[Plain-text document sources]
▼
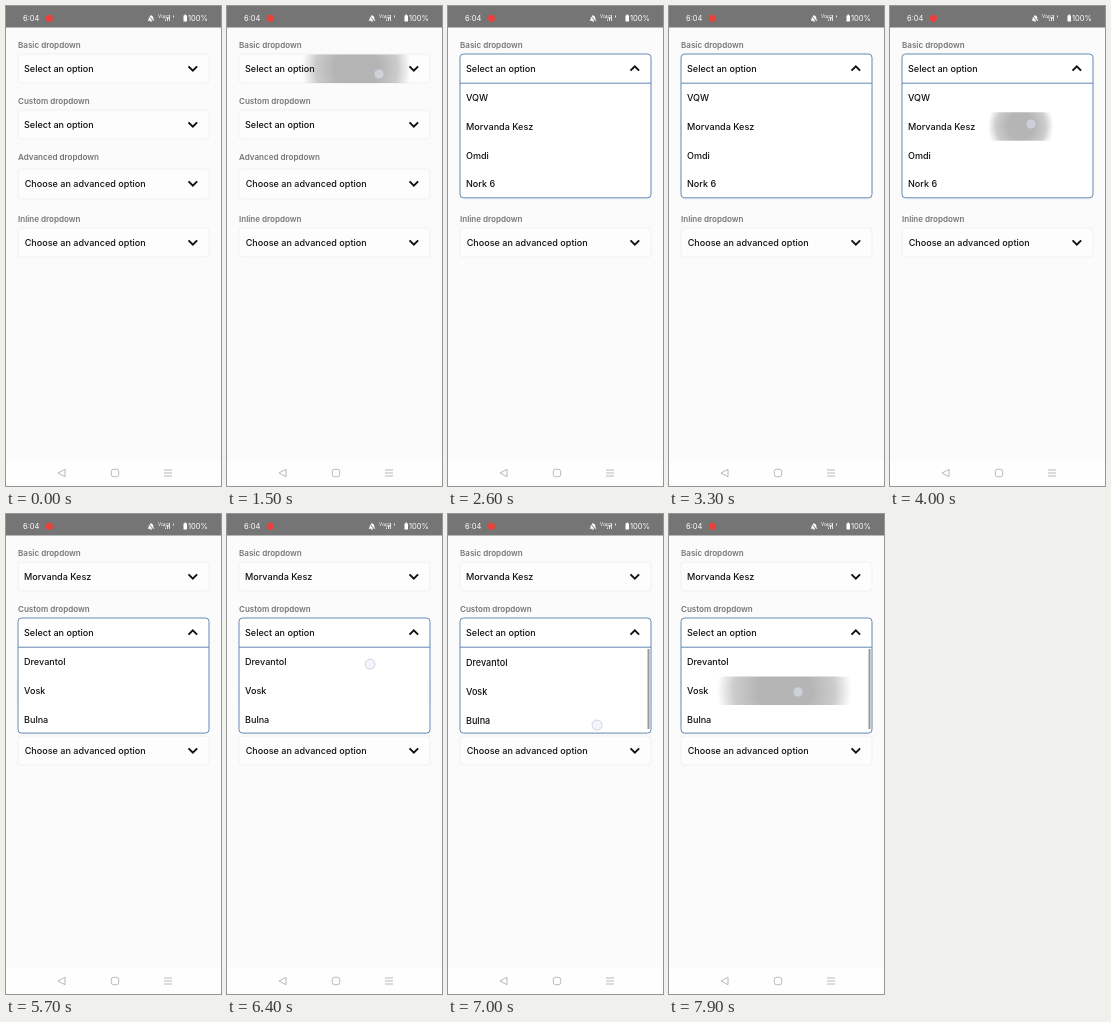
Write an HTML page that moves like this. It is 215 by 480 pixels and loops after 8000 ms.

```html
<!DOCTYPE html>
<html lang="en">
<head>
<meta charset="utf-8">
<title>Dropdowns</title>
<style>
  html, body { margin: 0; height: 100%; overflow: hidden; background: #fbfbfb; }
  svg { display: block; }
  text { font: 500 9.05px Inter, sans-serif; fill: #111; }
  .label { font-size: 8.05px; font-weight: 600; fill: #777; }
  .status text { font-size: 7.5px; font-weight: 400; fill: #fff; }
  .status .tiny { font-size: 4.5px; }
  .box { fill: #fdfdfd; stroke: #f1f1f1; }
  .open > .box { fill: #fff; stroke: #6288b5; }
  .rule { stroke: #6288b5; visibility: hidden; }
  .open > .rule { visibility: visible; }
  .chevron { fill: none; stroke: #111; stroke-width: 1.9; }
  .nav { fill: none; stroke: #b0b0b0; stroke-width: .9; }
</style>
</head>
<body>
<svg id="stage" width="215" height="480" viewBox="0 0 215 480">
  <defs>
    <radialGradient id="ink">
      <stop offset=".4" stop-opacity=".29"/>
      <stop offset=".75" stop-opacity=".2"/>
      <stop offset="1" stop-opacity="0"/>
    </radialGradient>
  </defs>
  <rect width="215" height="480" fill="#fbfbfb"/>
  <g class="status">
    <rect width="215" height="21.500" fill="#757575"/>
    <text x="17" y="15">6:04</text>
    <circle cx="43.3" cy="12.3" r="3.6" fill="#e8413c"/>
    <path d="M142 14.5h6l-1-1.5v-2q-2-3-4 0v2zM144 15.5h2" fill="#fff" stroke="#fff" stroke-width=".5"/>
    <path d="M142 9l6 7" stroke="#757575"/>
    <text class="tiny" x="152" y="12">Vo</text>
    <text class="tiny" x="157" y="13">4G</text>
    <path d="M159.500 15v-1.500M161.500 15v-4M163.500 15v-6M167.500 11.500v-2" stroke="#fff" opacity=".8"/>
    <path d="M177.500 9.500h1v-1h1.500v1h1v6h-3.500z" fill="#fff"/>
    <text x="182" y="15">100%</text>
  </g>
  <g id="fields"></g>
  <svg id="rippleClip" x="12" width="191" height="28.500"><circle id="ripple" cy="14" fill="url(#ink)"/></svg>
  <circle id="touch" r="5" fill="#e6ebfa" fill-opacity=".5" stroke="#a9adbb" stroke-opacity=".6" stroke-width=".8"/>
  <rect y="455" width="215" height="25" fill="#fefefe"/>
  <path class="nav" d="M52 467l7-3.700v7.400zM158 464h8M158 467h8M158 470h8"/>
  <rect class="nav" x="105.300" y="463.300" width="7.400" height="7.400" rx="2.200"/>
</svg>
<script>
const $ = id => document.getElementById(id);
const LOOP = 8000, HEAD = 29, ROW = 28.7, MID = 107;

const label = (name, y) => `<text class="label" x="12" y="${y}">${name} dropdown</text>`;

const field = (id, y, prompt, rows = [], x = 18, height = HEAD) => `
  <g id="${id}" transform="translate(0 ${y})">
    <rect class="box" x="12" width="191" height="${height}" rx="3.5"/>
    <path class="rule" d="M12 29.200h191"/>
    <text class="prompt" x="${x}" y="18">${prompt}</text>
    <path class="chevron" d="M-4.300 -2.200L0 2.200L4.300 -2.200" transform="translate(${x / 2 + 177.500} 14.500)"/>
    <svg class="list" width="215" height="0"><g class="rows">
      ${rows.map((row, i) => `<text x="18" y="${47.3 + ROW * i}">${row}</text>`).join('')}
    </g></svg>
    <path class="bar" d="M200.500 31v80" stroke="#999" stroke-width="2" opacity="0"/>
  </g>`;

const cars = ['VQW', 'Morvanda Kesz', 'Omdi', 'Nork 6'];
const brands = ['Drevantol', 'Vosk', 'Bulna'];
const advanced = 'Choose an advanced option';

// Later fields lie on top, so the upper lists cover the fields below them.
$('fields').innerHTML =
  label('Inline', 216) + field('inline', 222, advanced, [], 18.7) +
  label('Advanced', 154) + field('advanced', 163, advanced, [], 18.7, 30) +
  label('Custom', 98) + field('custom', 104, 'Select an option', brands) +
  label('Basic', 42) + field('basic', 48, 'Select an option', cars);

const taps = [
  { at: 1375, x: 152, y: 68, top: 48.5 },
  { at: 3925, x: 141, y: 118, top: 106.2 },
  { at: 4750, x: 150, y: 124, top: 104.5 },
  { at: 7745, x: 129, y: 178, top: 162.5 },
];

const clamp = v => Math.min(1, Math.max(0, v));
const ramp = (t, from, to) => clamp((t - from) / (to - from));
const ease = v => 1 - (1 - v) ** 2;
const mix = (a, b, v) => a + (b - a) * v;
const set = (el, attrs) => {
  for (const key in attrs) el.setAttribute(key, attrs[key]);
};

function drawField(id, open, up, count) {
  const root = $(id), part = name => root.querySelector('.' + name);
  const height = HEAD + count * ROW * open;
  root.classList.toggle('open', open > 0);
  set(part('box'), { height });
  set(part('list'), { height: open > 0 ? height : 0 });
  set(part('chevron'), { transform: `translate(186.8 14.5) scale(1 ${up ? -1 : 1})` });
}

function drawTouch(t) {
  const tap = taps.find(({ at }) => t >= at && t < at + 650);
  set($('rippleClip'), { visibility: tap ? 'visible' : 'hidden' });
  let x = 0, y = 0, alpha = 0;
  if (tap) {
    const age = t - tap.at, grow = clamp(age / 250);
    set($('rippleClip'), { y: tap.top });
    set($('ripple'), {
      cx: mix(tap.x, MID, grow) - 12,
      r: 108 * grow,
      opacity: 1 - ramp(age, 300, 550),
    });
    ({ x, y } = tap);
    alpha = age < 270 ? 1 : 0;
  } else if (t >= 2300 && t < 2600) {
    [x, y, alpha] = [184, 69, .3];
  } else if (t >= 6350 && t < 7080) {
    const drag = ease(ramp(t, 6400, 7000));
    [x, y, alpha] = [mix(143, 149, drag), mix(150, 211, drag), 1];
  }
  set($('touch'), { cx: x, cy: y, opacity: alpha });
}

function draw(t) {
  const basicOpen = ease(ramp(t, 1750, 2050)) * (1 - ease(ramp(t, 4220, 4420)));
  const customOpen = ease(ramp(t, 5050, 5350));
  drawField('basic', basicOpen, t >= 1750 && t < 4220, cars.length);
  drawField('custom', customOpen, t >= 5050, brands.length);
  $('basic').querySelector('.prompt').textContent = t >= 4220 ? cars[1] : 'Select an option';

  // Dragging past the end stretches the list a little.
  const pull = ease(ramp(t, 6400, 7000)) * (1 - ease(ramp(t, 7080, 7350)));
  set($('custom').querySelector('.rows'), { transform: `scale(1 ${1 + .016 * pull})` });
  set($('custom').querySelector('.bar'), { opacity: ramp(t, 6400, 6500) });
  drawTouch(t);
}

function frame() {
  draw(performance.now() % LOOP);
  requestAnimationFrame(frame);
}
frame();
</script>
</body>
</html>
```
▲
What you have to do
If a line in the records holds the string "rect", copy it.

Task result
  <rect width="215" height="480" fill="#fbfbfb"/>
    <rect width="215" height="21.500" fill="#757575"/>
  <rect y="455" width="215" height="25" fill="#fefefe"/>
  <rect class="nav" x="105.300" y="463.300" width="7.400" height="7.400" rx="2.200"/>
    <rect class="box" x="12" width="191" height="${height}" rx="3.5"/>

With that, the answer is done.